+++ Source records +++
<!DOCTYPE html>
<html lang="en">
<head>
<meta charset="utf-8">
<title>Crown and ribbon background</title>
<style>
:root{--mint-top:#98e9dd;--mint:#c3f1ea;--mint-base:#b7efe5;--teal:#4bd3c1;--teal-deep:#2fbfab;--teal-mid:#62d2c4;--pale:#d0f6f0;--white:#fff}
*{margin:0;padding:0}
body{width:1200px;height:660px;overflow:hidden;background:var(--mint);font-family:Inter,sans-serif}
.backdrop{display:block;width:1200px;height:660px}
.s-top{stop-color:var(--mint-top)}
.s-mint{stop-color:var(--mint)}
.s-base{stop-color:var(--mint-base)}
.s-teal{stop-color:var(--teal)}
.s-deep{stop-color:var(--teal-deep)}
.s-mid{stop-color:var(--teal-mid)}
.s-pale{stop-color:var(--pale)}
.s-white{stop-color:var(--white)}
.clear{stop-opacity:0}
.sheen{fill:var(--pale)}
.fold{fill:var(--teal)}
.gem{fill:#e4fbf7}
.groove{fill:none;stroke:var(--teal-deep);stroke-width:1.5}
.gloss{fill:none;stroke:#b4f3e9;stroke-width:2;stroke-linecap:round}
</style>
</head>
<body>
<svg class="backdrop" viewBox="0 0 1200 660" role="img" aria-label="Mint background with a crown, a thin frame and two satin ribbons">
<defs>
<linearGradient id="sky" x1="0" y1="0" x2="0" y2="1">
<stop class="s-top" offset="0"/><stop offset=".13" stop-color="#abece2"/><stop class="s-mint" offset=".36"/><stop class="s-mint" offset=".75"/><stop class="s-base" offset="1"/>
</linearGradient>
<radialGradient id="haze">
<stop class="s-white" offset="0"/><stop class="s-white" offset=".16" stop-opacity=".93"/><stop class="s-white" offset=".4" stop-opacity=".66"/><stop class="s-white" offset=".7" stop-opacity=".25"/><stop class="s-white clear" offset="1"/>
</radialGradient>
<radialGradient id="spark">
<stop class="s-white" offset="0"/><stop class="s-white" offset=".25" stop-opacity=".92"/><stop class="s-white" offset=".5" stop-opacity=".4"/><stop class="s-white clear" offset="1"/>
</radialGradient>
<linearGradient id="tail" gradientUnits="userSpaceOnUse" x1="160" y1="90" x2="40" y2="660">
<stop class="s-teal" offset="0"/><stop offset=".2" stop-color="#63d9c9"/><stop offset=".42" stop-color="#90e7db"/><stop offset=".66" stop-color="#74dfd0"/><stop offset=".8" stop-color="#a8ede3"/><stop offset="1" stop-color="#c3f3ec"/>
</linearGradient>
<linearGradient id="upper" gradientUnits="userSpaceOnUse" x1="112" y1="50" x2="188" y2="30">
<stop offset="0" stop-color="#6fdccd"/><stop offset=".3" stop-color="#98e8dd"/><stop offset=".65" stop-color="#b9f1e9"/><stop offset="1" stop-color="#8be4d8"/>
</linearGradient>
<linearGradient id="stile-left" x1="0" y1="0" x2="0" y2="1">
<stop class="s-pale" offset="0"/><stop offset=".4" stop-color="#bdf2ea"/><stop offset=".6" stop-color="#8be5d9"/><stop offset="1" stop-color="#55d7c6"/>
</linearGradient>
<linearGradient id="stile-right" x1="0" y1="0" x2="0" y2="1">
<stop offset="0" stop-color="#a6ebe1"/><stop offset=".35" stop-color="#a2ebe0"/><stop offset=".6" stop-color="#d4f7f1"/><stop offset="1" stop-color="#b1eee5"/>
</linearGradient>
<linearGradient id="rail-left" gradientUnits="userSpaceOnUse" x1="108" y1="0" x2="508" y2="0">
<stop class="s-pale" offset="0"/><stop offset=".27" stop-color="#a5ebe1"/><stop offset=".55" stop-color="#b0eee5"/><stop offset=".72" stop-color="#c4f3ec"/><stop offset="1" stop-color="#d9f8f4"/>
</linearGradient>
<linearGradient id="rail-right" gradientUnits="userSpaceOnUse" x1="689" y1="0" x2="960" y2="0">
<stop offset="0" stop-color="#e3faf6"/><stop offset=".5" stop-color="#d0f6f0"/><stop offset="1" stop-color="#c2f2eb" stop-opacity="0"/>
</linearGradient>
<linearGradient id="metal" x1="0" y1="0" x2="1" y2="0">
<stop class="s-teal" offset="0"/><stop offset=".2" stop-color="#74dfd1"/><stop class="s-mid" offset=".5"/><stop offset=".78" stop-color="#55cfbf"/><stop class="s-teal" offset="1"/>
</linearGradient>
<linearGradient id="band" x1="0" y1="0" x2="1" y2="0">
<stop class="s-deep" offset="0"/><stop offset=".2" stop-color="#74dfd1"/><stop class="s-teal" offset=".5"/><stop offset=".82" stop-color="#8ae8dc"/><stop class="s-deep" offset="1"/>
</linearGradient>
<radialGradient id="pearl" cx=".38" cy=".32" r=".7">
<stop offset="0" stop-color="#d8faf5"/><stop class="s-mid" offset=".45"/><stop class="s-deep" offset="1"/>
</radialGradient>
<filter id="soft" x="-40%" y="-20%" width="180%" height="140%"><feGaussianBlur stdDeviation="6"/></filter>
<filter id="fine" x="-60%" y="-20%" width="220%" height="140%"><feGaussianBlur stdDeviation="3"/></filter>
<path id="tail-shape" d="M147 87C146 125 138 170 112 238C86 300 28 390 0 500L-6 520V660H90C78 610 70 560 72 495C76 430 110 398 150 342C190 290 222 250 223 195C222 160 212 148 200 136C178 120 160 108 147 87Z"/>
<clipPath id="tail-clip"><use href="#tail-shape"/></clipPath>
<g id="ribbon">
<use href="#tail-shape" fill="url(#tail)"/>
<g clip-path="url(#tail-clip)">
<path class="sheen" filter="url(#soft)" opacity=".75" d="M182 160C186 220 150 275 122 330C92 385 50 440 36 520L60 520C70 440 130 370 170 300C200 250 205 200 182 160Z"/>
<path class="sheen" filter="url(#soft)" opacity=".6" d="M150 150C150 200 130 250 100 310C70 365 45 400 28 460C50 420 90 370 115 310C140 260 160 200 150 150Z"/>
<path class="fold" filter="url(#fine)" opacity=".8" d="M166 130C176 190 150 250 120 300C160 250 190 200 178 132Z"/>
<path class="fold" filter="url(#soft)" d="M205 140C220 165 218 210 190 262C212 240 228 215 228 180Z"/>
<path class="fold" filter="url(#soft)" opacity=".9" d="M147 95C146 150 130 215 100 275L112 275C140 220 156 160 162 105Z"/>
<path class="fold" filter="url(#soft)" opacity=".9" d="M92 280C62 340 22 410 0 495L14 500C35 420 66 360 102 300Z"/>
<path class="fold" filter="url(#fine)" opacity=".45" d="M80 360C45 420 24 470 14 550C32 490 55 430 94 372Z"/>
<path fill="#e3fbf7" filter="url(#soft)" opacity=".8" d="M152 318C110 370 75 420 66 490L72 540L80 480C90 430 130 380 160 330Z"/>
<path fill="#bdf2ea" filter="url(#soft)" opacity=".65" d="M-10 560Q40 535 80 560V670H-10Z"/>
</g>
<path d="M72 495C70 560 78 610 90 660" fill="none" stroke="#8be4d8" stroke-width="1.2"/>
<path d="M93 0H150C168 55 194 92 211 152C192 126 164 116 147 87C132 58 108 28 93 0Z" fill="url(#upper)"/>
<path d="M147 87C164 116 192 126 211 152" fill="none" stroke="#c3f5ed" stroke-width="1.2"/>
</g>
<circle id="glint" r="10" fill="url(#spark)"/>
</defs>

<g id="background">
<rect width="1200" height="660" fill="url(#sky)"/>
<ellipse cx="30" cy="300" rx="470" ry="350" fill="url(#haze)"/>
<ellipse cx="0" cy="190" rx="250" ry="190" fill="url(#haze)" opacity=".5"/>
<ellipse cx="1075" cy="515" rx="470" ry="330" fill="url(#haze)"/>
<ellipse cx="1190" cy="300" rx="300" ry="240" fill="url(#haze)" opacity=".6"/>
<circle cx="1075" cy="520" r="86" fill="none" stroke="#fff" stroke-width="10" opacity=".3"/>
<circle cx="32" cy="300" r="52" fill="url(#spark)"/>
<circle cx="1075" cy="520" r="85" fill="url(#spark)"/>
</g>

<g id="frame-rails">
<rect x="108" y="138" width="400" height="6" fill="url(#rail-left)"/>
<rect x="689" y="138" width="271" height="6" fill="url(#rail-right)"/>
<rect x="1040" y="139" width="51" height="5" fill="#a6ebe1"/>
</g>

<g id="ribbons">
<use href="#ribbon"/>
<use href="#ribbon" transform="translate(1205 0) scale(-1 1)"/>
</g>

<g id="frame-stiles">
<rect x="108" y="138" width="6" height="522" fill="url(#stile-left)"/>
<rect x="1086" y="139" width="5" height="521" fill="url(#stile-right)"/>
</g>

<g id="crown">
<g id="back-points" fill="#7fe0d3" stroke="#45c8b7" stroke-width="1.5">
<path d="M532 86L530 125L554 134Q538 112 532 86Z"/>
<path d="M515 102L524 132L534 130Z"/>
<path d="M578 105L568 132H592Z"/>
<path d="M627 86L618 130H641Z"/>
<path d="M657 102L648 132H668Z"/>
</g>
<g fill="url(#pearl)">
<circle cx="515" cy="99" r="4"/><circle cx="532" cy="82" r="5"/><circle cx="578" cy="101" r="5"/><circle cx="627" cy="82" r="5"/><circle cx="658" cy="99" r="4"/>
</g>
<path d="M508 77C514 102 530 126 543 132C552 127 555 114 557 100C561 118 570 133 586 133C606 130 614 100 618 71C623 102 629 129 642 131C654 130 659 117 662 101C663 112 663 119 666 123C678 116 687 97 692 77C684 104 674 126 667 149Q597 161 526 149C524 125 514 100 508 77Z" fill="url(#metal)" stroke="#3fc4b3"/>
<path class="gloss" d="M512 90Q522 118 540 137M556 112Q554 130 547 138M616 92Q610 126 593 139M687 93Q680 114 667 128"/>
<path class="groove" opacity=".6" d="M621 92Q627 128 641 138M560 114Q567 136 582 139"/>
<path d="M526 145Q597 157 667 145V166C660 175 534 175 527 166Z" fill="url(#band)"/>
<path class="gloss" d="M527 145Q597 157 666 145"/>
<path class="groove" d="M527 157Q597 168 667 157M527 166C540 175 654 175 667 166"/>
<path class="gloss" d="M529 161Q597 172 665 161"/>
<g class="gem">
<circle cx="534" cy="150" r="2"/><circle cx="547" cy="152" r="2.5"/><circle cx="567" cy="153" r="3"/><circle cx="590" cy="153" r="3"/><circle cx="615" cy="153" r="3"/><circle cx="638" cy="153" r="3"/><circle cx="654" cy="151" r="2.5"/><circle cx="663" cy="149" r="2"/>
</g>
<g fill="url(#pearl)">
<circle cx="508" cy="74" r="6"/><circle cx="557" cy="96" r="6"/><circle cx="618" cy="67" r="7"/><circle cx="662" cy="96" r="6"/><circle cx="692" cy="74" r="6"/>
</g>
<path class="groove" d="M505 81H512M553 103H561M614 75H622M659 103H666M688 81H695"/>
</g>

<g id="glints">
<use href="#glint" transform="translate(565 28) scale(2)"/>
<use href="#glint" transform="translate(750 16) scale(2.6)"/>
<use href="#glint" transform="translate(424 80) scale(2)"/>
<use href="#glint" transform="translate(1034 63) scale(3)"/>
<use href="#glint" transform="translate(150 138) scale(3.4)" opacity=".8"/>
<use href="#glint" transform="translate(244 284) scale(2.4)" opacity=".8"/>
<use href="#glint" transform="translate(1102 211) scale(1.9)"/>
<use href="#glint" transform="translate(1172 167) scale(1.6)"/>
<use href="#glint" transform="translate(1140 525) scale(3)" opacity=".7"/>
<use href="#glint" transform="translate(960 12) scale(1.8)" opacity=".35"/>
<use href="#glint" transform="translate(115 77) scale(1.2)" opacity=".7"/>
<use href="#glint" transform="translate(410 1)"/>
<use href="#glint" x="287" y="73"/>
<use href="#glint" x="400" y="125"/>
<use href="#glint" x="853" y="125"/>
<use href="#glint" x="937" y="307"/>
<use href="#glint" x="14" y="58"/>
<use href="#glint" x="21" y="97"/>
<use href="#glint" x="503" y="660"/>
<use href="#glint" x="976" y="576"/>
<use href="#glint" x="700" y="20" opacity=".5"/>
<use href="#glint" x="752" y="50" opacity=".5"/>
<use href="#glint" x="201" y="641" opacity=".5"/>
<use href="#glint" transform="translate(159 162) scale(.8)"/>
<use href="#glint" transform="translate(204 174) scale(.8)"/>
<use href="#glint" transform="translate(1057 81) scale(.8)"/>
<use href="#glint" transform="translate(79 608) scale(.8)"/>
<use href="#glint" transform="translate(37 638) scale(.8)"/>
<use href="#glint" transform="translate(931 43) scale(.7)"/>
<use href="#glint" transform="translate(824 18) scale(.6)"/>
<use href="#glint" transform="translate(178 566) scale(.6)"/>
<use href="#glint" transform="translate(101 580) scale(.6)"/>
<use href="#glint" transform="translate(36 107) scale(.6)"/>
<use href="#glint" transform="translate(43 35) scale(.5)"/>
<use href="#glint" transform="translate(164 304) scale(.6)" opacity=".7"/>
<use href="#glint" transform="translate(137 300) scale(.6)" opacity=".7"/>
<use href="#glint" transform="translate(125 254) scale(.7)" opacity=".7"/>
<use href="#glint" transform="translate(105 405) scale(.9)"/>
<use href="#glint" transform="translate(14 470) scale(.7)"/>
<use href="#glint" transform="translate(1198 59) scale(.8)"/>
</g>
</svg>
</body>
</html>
+++
=== Work required ===
Extract each line holding the word "sheen" from the records.

=== Result of this task ===
.sheen{fill:var(--pale)}
<path class="sheen" filter="url(#soft)" opacity=".75" d="M182 160C186 220 150 275 122 330C92 385 50 440 36 520L60 520C70 440 130 370 170 300C200 250 205 200 182 160Z"/>
<path class="sheen" filter="url(#soft)" opacity=".6" d="M150 150C150 200 130 250 100 310C70 365 45 400 28 460C50 420 90 370 115 310C140 260 160 200 150 150Z"/>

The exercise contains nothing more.